▶ **Exercise goal**: With the pictures omitted, write out the entries that follow exactly as they stand.
*** Data extracts ***
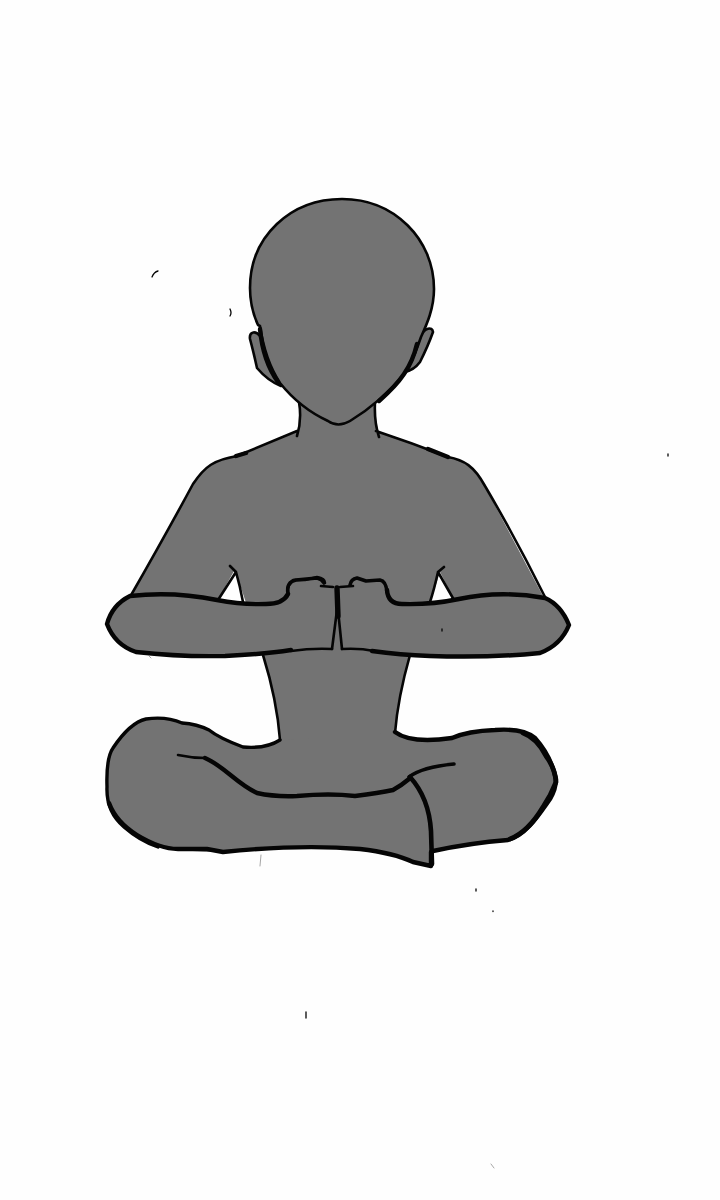
<!DOCTYPE html>
<html lang="en">
<head>
<meta charset="utf-8">
<title>Seated figure</title>
<style>
:root { --paper: #fefefe; --body: #737373; --ink: #050505; }
html, body { margin: 0; background: var(--paper); overflow: hidden; }
.artboard { display: block; width: 720px; height: 1200px; }
.fill { fill: var(--body); }
.line { fill: none; stroke: var(--ink); stroke-width: 2.6; stroke-linecap: round; stroke-linejoin: round; }
.shape { fill: var(--body); stroke: var(--ink); stroke-width: 2.6; stroke-linejoin: round; stroke-linecap: round; }
.bold { stroke-width: 4.4; }
.heavy { stroke-width: 5.4; }
.fleck { fill: none; stroke: var(--ink); stroke-width: 1.3; stroke-linecap: round; }
.faint { opacity: .35; stroke-width: 1; }
</style>
</head>
<body>
<svg class="artboard" viewBox="0 0 720 1200" role="img" aria-label="Grey figure sitting cross-legged with fists together">
  <g id="torso">
    <path class="fill" d="M300 400L300 420Q299 428 297 432Q268 443 237 456C214 460 205 466 193 484L130 598L218 600L234 571L240 585Q252 620 264 658Q279 705 280 740L300 800H410L395 732Q399 690 410 656Q428 610 440 572L454 600L544 598L489 494C475 468 464 460 448 457Q412 442 379 432Q374 420 376 400Z"/>
    <path class="line" d="M299 402Q302 420 297 436M297 431Q268 443 237 456C214 460 205 466 193 484Q165 536 130 597"/>
    <path class="line" d="M375 402Q374 422 379 437M376 431Q412 443 448 457C464 460 474 466 485 486Q515 537 545 597"/>
    <path class="line" d="M230 566L236 572Q240 586 243 602M236 572L218 600M444 567L438 572Q434 590 430 602M438 572L454 600"/>
    <path class="line" d="M263 655Q277 700 280 740M410 655Q398 697 395 733"/>
    <path class="line bold" d="M236 456L246 453M428 449L448 457"/>
  </g>

  <g id="head">
    <path class="shape" d="M260 336C255 330 249 332 250 339Q253 350 257 368Q268 381 281 386Z"/>
    <path class="shape" d="M420 336C425 328 432 326 433 332Q428 346 420 362Q414 370 405 372Z"/>
    <path class="shape" d="M258 325C252 312 250 300 250 288C250 236 291 199 342 199C394 199 434 239 434 289C434 308 427 324 421 337Q414 358 405 373C388 394 368 410 350 421Q338 428 328 421Q300 408 280 383Q265 360 260 326Z"/>
    <path class="line bold" d="M260 329Q263 361 278 382M417 344Q413 361 404 374Q396 386 379 401"/>
  </g>

  <g id="legs">
    <path class="fill" d="M280 740Q266 749 243 747Q219 738 209 730Q197 724 182 723Q166 716 146 719C133 722 123 733 113 748Q106 758 107 787Q106 812 124 827Q140 841 158 847Q187 852 223 852Q300 844 360 849Q394 853 413 862L431 866V851Q470 843 508 840C526 835 538 816 550 799Q556 789 556 779Q551 756 535 738Q523 729 495 730Q468 732 452 738Q411 744 395 732Z"/>
    <path class="line bold" d="M280 740Q266 749 243 747Q219 738 209 730Q197 724 182 723Q166 716 146 719C133 722 123 733 113 748Q106 758 107 787Q106 812 124 827Q140 841 158 847" style="stroke-width:3.4"/>
    <path class="line bold" d="M109 803Q116 822 137 835Q160 849 178 849L207 849L223 852Q300 844 360 849Q394 853 413 862L431 866V852"/>
    <path class="line bold" d="M395 732Q411 744 452 738Q468 731 495 730Q523 728 535 738Q551 756 556 779Q556 789 550 799C538 816 526 835 508 840Q470 843 433 851"/>
    <path class="line heavy" d="M523 733Q537 738 546 756Q555 768 556 782Q551 795 543 807Q528 832 510 839" style="stroke-width:4.8"/>
    <path class="line" d="M178 755Q192 758 205 758"/>
    <path class="line bold" d="M205 758C224 766 237 784 257 793Q275 797 297 796Q330 793 355 796Q379 793 393 790Q402 785 409 779"/>
    <path class="line bold" d="M409 777Q422 767 454 764" style="stroke-width:3.6"/>
    <path class="line heavy" d="M410 777Q429 798 431 831L432 864" style="stroke-width:4.6"/>
  </g>

  <g id="arms">
    <path class="fill" d="M333 586L323 585Q324 579 317 578L293 580Q289 582 288 592Q283 602 269 603Q243 605 217 600Q173 591 130 596Q112 605 107 624Q115 645 136 652Q180 657 225 656Q280 652 333 649L338 620L342 649Q390 653 430 656Q490 657 540 653Q561 645 569 625Q561 605 545 598Q500 590 459 599Q430 605 400 603Q389 602 387 590Q386 580 380 579L356 578Q350 579 350 586L339 586Z"/>
    <path class="line bold" d="M288 594Q283 604 266 604Q243 605 217 600Q173 591 130 596Q112 605 107 624Q115 645 136 652Q180 657 225 656Q266 654 291 650"/>
    <path class="line" d="M287 597Q287 584 293 580L305 580L317 577Q325 578 325 583M321 586L333 587M291 651Q312 648 332 649"/>
    <path class="line bold" d="M288 594Q286 582 296 580L317 578Q322 579 324 583" style="stroke-width:3.6"/>
    <path class="line bold" d="M387 590Q388 604 402 604Q430 605 459 599Q500 590 545 598Q561 605 569 625Q561 645 540 653Q490 658 430 656Q400 655 372 651"/>
    <path class="line bold" d="M350 585Q351 579 357 578L366 581L380 580Q386 581 387 592" style="stroke-width:3.6"/>
    <path class="line" d="M340 587L353 586M342 649Q360 648 374 651"/>
    <path class="line heavy" d="M337 588L338 616"/>
    <path class="line" d="M337 610L332 649M338 610L342 649"/>
  </g>

  <g id="flecks">
    <path class="fleck" d="M152 277Q154 272 158 271M230 309Q232 313 230 316M476 889V891M306 1012V1018M493 911V911.5M668 454V456M442 629V631"/>
    <path class="fleck faint" d="M261 855L260 866M149 656L151 658M491 1164L494 1168"/>
  </g>
</svg>
</body>
</html>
*** End of Data extracts ***
▶ **Expected answer**:
<!DOCTYPE html>
<html lang="en">
<head>
<meta charset="utf-8">
<title>Seated figure</title>
<style>
:root { --paper: #fefefe; --body: #737373; --ink: #050505; }
html, body { margin: 0; background: var(--paper); overflow: hidden; }
.artboard { display: block; width: 720px; height: 1200px; }
.fill { fill: var(--body); }
.line { fill: none; stroke: var(--ink); stroke-width: 2.6; stroke-linecap: round; stroke-linejoin: round; }
.shape { fill: var(--body); stroke: var(--ink); stroke-width: 2.6; stroke-linejoin: round; stroke-linecap: round; }
.bold { stroke-width: 4.4; }
.heavy { stroke-width: 5.4; }
.fleck { fill: none; stroke: var(--ink); stroke-width: 1.3; stroke-linecap: round; }
.faint { opacity: .35; stroke-width: 1; }
</style>
</head>
<body>
<svg class="artboard" viewBox="0 0 720 1200" role="img" aria-label="Grey figure sitting cross-legged with fists together">
  <g id="torso">
    <path class="fill" d="M300 400L300 420Q299 428 297 432Q268 443 237 456C214 460 205 466 193 484L130 598L218 600L234 571L240 585Q252 620 264 658Q279 705 280 740L300 800H410L395 732Q399 690 410 656Q428 610 440 572L454 600L544 598L489 494C475 468 464 460 448 457Q412 442 379 432Q374 420 376 400Z"/>
    <path class="line" d="M299 402Q302 420 297 436M297 431Q268 443 237 456C214 460 205 466 193 484Q165 536 130 597"/>
    <path class="line" d="M375 402Q374 422 379 437M376 431Q412 443 448 457C464 460 474 466 485 486Q515 537 545 597"/>
    <path class="line" d="M230 566L236 572Q240 586 243 602M236 572L218 600M444 567L438 572Q434 590 430 602M438 572L454 600"/>
    <path class="line" d="M263 655Q277 700 280 740M410 655Q398 697 395 733"/>
    <path class="line bold" d="M236 456L246 453M428 449L448 457"/>
  </g>

  <g id="head">
    <path class="shape" d="M260 336C255 330 249 332 250 339Q253 350 257 368Q268 381 281 386Z"/>
    <path class="shape" d="M420 336C425 328 432 326 433 332Q428 346 420 362Q414 370 405 372Z"/>
    <path class="shape" d="M258 325C252 312 250 300 250 288C250 236 291 199 342 199C394 199 434 239 434 289C434 308 427 324 421 337Q414 358 405 373C388 394 368 410 350 421Q338 428 328 421Q300 408 280 383Q265 360 260 326Z"/>
    <path class="line bold" d="M260 329Q263 361 278 382M417 344Q413 361 404 374Q396 386 379 401"/>
  </g>

  <g id="legs">
    <path class="fill" d="M280 740Q266 749 243 747Q219 738 209 730Q197 724 182 723Q166 716 146 719C133 722 123 733 113 748Q106 758 107 787Q106 812 124 827Q140 841 158 847Q187 852 223 852Q300 844 360 849Q394 853 413 862L431 866V851Q470 843 508 840C526 835 538 816 550 799Q556 789 556 779Q551 756 535 738Q523 729 495 730Q468 732 452 738Q411 744 395 732Z"/>
    <path class="line bold" d="M280 740Q266 749 243 747Q219 738 209 730Q197 724 182 723Q166 716 146 719C133 722 123 733 113 748Q106 758 107 787Q106 812 124 827Q140 841 158 847" style="stroke-width:3.4"/>
    <path class="line bold" d="M109 803Q116 822 137 835Q160 849 178 849L207 849L223 852Q300 844 360 849Q394 853 413 862L431 866V852"/>
    <path class="line bold" d="M395 732Q411 744 452 738Q468 731 495 730Q523 728 535 738Q551 756 556 779Q556 789 550 799C538 816 526 835 508 840Q470 843 433 851"/>
    <path class="line heavy" d="M523 733Q537 738 546 756Q555 768 556 782Q551 795 543 807Q528 832 510 839" style="stroke-width:4.8"/>
    <path class="line" d="M178 755Q192 758 205 758"/>
    <path class="line bold" d="M205 758C224 766 237 784 257 793Q275 797 297 796Q330 793 355 796Q379 793 393 790Q402 785 409 779"/>
    <path class="line bold" d="M409 777Q422 767 454 764" style="stroke-width:3.6"/>
    <path class="line heavy" d="M410 777Q429 798 431 831L432 864" style="stroke-width:4.6"/>
  </g>

  <g id="arms">
    <path class="fill" d="M333 586L323 585Q324 579 317 578L293 580Q289 582 288 592Q283 602 269 603Q243 605 217 600Q173 591 130 596Q112 605 107 624Q115 645 136 652Q180 657 225 656Q280 652 333 649L338 620L342 649Q390 653 430 656Q490 657 540 653Q561 645 569 625Q561 605 545 598Q500 590 459 599Q430 605 400 603Q389 602 387 590Q386 580 380 579L356 578Q350 579 350 586L339 586Z"/>
    <path class="line bold" d="M288 594Q283 604 266 604Q243 605 217 600Q173 591 130 596Q112 605 107 624Q115 645 136 652Q180 657 225 656Q266 654 291 650"/>
    <path class="line" d="M287 597Q287 584 293 580L305 580L317 577Q325 578 325 583M321 586L333 587M291 651Q312 648 332 649"/>
    <path class="line bold" d="M288 594Q286 582 296 580L317 578Q322 579 324 583" style="stroke-width:3.6"/>
    <path class="line bold" d="M387 590Q388 604 402 604Q430 605 459 599Q500 590 545 598Q561 605 569 625Q561 645 540 653Q490 658 430 656Q400 655 372 651"/>
    <path class="line bold" d="M350 585Q351 579 357 578L366 581L380 580Q386 581 387 592" style="stroke-width:3.6"/>
    <path class="line" d="M340 587L353 586M342 649Q360 648 374 651"/>
    <path class="line heavy" d="M337 588L338 616"/>
    <path class="line" d="M337 610L332 649M338 610L342 649"/>
  </g>

  <g id="flecks">
    <path class="fleck" d="M152 277Q154 272 158 271M230 309Q232 313 230 316M476 889V891M306 1012V1018M493 911V911.5M668 454V456M442 629V631"/>
    <path class="fleck faint" d="M261 855L260 866M149 656L151 658M491 1164L494 1168"/>
  </g>
</svg>
</body>
</html>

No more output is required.